After the game, reporters asked Jeter if the ball really did hit him. He admitted that it didn’t.

“(Barksdale) told me to go to first base. I’m not going to tell him I’m not going to first, you know,” Jeter said. “It’s part of the game. My job is to get on base.”

I played baseball, I am a former baseball umpire and I know how baseball works. You try to steal signs, you try to work the umpires. That’s been a part of the game for as long as the game has existed.

I remember sitting in a college classroom taking an exam. A guy sitting next to me whispered to get my attention, then made a motion asking me to place my test paper where he could see it. Sorry, buddy. You’re on your own in here. That is not part of this game.

A column by Rachel Blount of the Minneapolis Star Tribune earlier this month told a tremendous story of sportsmanship on the college level. The volleyball team at Northwestern College in Roseville has adopted what is referred to as “honor calls.” In effect, if the officials miss a call, the Eagles will correct it, even if the call goes against them.

Example: When an Eagles blocker touches an opponent's shot that goes out of bounds -- and the officials don't see the touch -- the Eagles self-report it, costing themselves a point.

The team’s commitment to honor calls resulted in the Eagles receiving the NCAA Student-Athlete Sportsmanship Award for female athletes.

“It was a hard thing to get used to,” senior setter Leah Kostek told Blount. “I’m so competitive that the first few times it happened on crucial points, I had to tell myself, ‘This is a good thing! This is a good thing!’ I was really frustrated, but deep down, I knew it was the right thing to do. I’m proud of my teammates, and I’m proud to be an Eagle.”
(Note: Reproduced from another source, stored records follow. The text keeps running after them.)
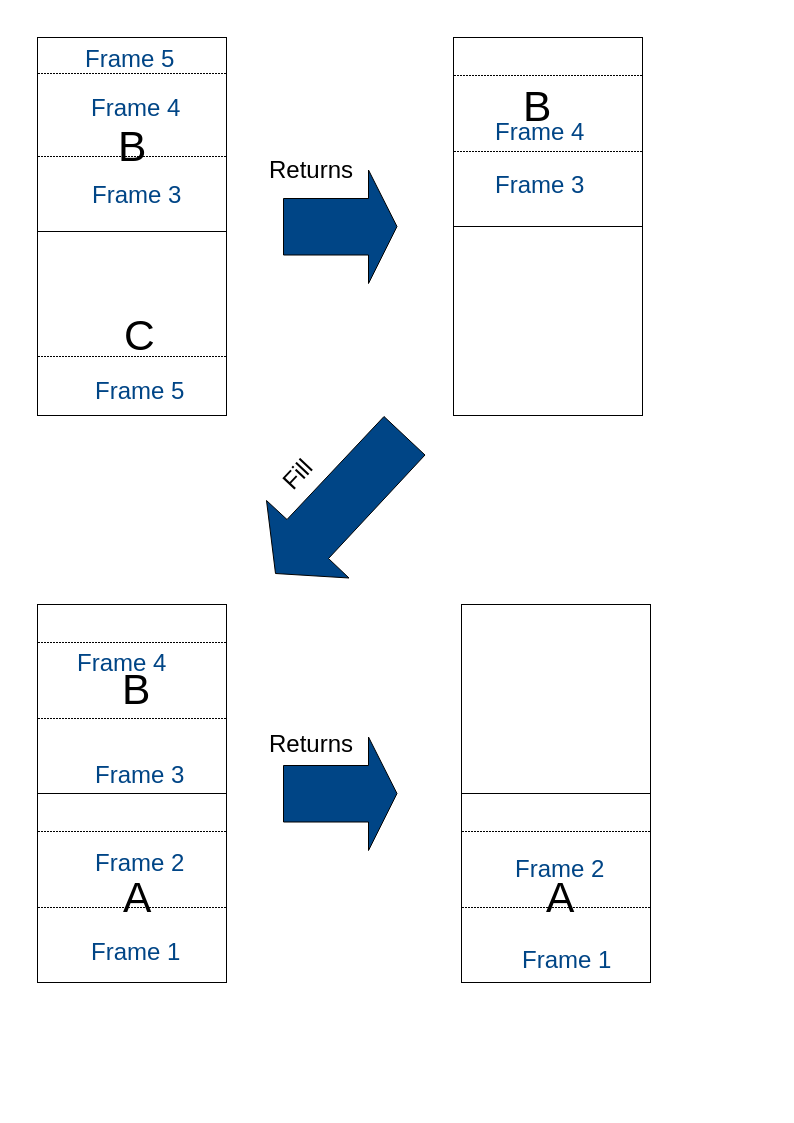
<!DOCTYPE html>
<html lang="en">
<head>
<meta charset="utf-8">
<title>Stack frames: returns and fill</title>
<style>
:root { --ink: #000; --blue: #004586; --paper: #fff; }
* { box-sizing: border-box; margin: 0; padding: 0; }
html, body { width: 794px; height: 1123px; overflow: hidden; background: var(--paper); }
.diagram { position: relative; width: 794px; height: 1123px; overflow: hidden; font-family: "Liberation Sans", Arial, sans-serif; color: var(--ink); }
.slots { position: absolute; left: var(--x); top: var(--y); width: 190px; height: 379px; border: 1px solid var(--ink); display: flex; flex-direction: column; }
.slot { flex: none; height: var(--h); }
.slot.solid { border-bottom: 1px solid var(--ink); }
.slot.dotted { background: repeating-linear-gradient(90deg, var(--ink) 0 2px, transparent 2px 3px) left bottom / 100% 1px no-repeat; }
.slot.rest { flex: 1; }
.frame, .block, .step { position: absolute; left: var(--x); top: var(--y); white-space: nowrap; font-weight: 400; }
.frame, .step { font-size: 24px; line-height: 28px; }
.frame { color: var(--blue); }
.block { font-size: 42.5px; line-height: 48px; }
.step.fill { transform: rotate(-46.7deg); transform-origin: 0 22px; }
.arrows { position: absolute; left: 0; top: 0; }
.arrows polygon { fill: var(--blue); stroke: var(--ink); stroke-width: 1; }
</style>
</head>
<body>
<main class="diagram">
  <section aria-label="Stack with blocks B and C">
    <div class="slots" style="--x:37px;--y:37px">
      <div class="slot dotted" style="--h:36px"></div>
      <div class="slot dotted" style="--h:83px"></div>
      <div class="slot solid" style="--h:75px"></div>
      <div class="slot dotted" style="--h:125px"></div>
      <div class="slot rest"></div>
    </div>
    <p class="frame" style="--x:85px;--y:45px">Frame 5</p>
    <p class="frame" style="--x:91px;--y:94px">Frame 4</p>
    <h2 class="block" style="--x:118px;--y:123px">B</h2>
    <p class="frame" style="--x:92px;--y:181px">Frame 3</p>
    <h2 class="block" style="--x:124px;--y:312px">C</h2>
    <p class="frame" style="--x:95px;--y:377px">Frame 5</p>
  </section>

  <section aria-label="Stack with block B">
    <div class="slots" style="--x:453px;--y:37px">
      <div class="slot dotted" style="--h:38px"></div>
      <div class="slot dotted" style="--h:76px"></div>
      <div class="slot solid" style="--h:75px"></div>
      <div class="slot rest"></div>
    </div>
    <h2 class="block" style="--x:523px;--y:83px">B</h2>
    <p class="frame" style="--x:495px;--y:118px">Frame 4</p>
    <p class="frame" style="--x:495px;--y:171px">Frame 3</p>
  </section>

  <section aria-label="Stack with blocks B and A">
    <div class="slots" style="--x:37px;--y:604px">
      <div class="slot dotted" style="--h:38px"></div>
      <div class="slot dotted" style="--h:76px"></div>
      <div class="slot solid" style="--h:75px"></div>
      <div class="slot dotted" style="--h:38px"></div>
      <div class="slot dotted" style="--h:76px"></div>
      <div class="slot rest"></div>
    </div>
    <p class="frame" style="--x:77px;--y:649px">Frame 4</p>
    <h2 class="block" style="--x:122px;--y:666px">B</h2>
    <p class="frame" style="--x:95px;--y:761px">Frame 3</p>
    <p class="frame" style="--x:95px;--y:849px">Frame 2</p>
    <h2 class="block" style="--x:123px;--y:874px">A</h2>
    <p class="frame" style="--x:91px;--y:938px">Frame 1</p>
  </section>

  <section aria-label="Stack with block A">
    <div class="slots" style="--x:461px;--y:604px">
      <div class="slot solid" style="--h:189px"></div>
      <div class="slot dotted" style="--h:38px"></div>
      <div class="slot dotted" style="--h:76px"></div>
      <div class="slot rest"></div>
    </div>
    <p class="frame" style="--x:515px;--y:855px">Frame 2</p>
    <h2 class="block" style="--x:546px;--y:874px">A</h2>
    <p class="frame" style="--x:522px;--y:946px">Frame 1</p>
  </section>

  <svg class="arrows" width="794" height="1123" viewBox="0 0 794 1123" aria-hidden="true">
    <defs>
      <polygon id="return-arrow" points="283.5,198.5 368.5,198.5 368.5,170 397,226.5 368.5,283.5 368.5,255 283.5,255"/>
    </defs>
    <use href="#return-arrow"/>
    <use href="#return-arrow" y="567"/>
    <polygon points="384,416.5 425,455 328.5,558.5 349,578 275.5,573.5 266.5,500.5 287,519.5"/>
  </svg>
  <p class="step" style="--x:269px;--y:156px">Returns</p>
  <p class="step fill" style="--x:293px;--y:469px">Fill</p>
  <p class="step" style="--x:269px;--y:730px">Returns</p>
</main>
</body>
</html>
In a similar vein, one of the great marvels of high school sports in Minnesota is the sportsmanship on display at the girls’ and boys’ state tennis tournaments. When a ball lands close to the line, it is up to the players to make the call. In? Out? The player on the receiving end of the shot calls it. Chair umpires are seated for state championship matches, but they are there on only a contingency basis. They may overrule a player’s call, but that is extremely rare.

So examples of great sportsmanship are out there. You just need to know where to look.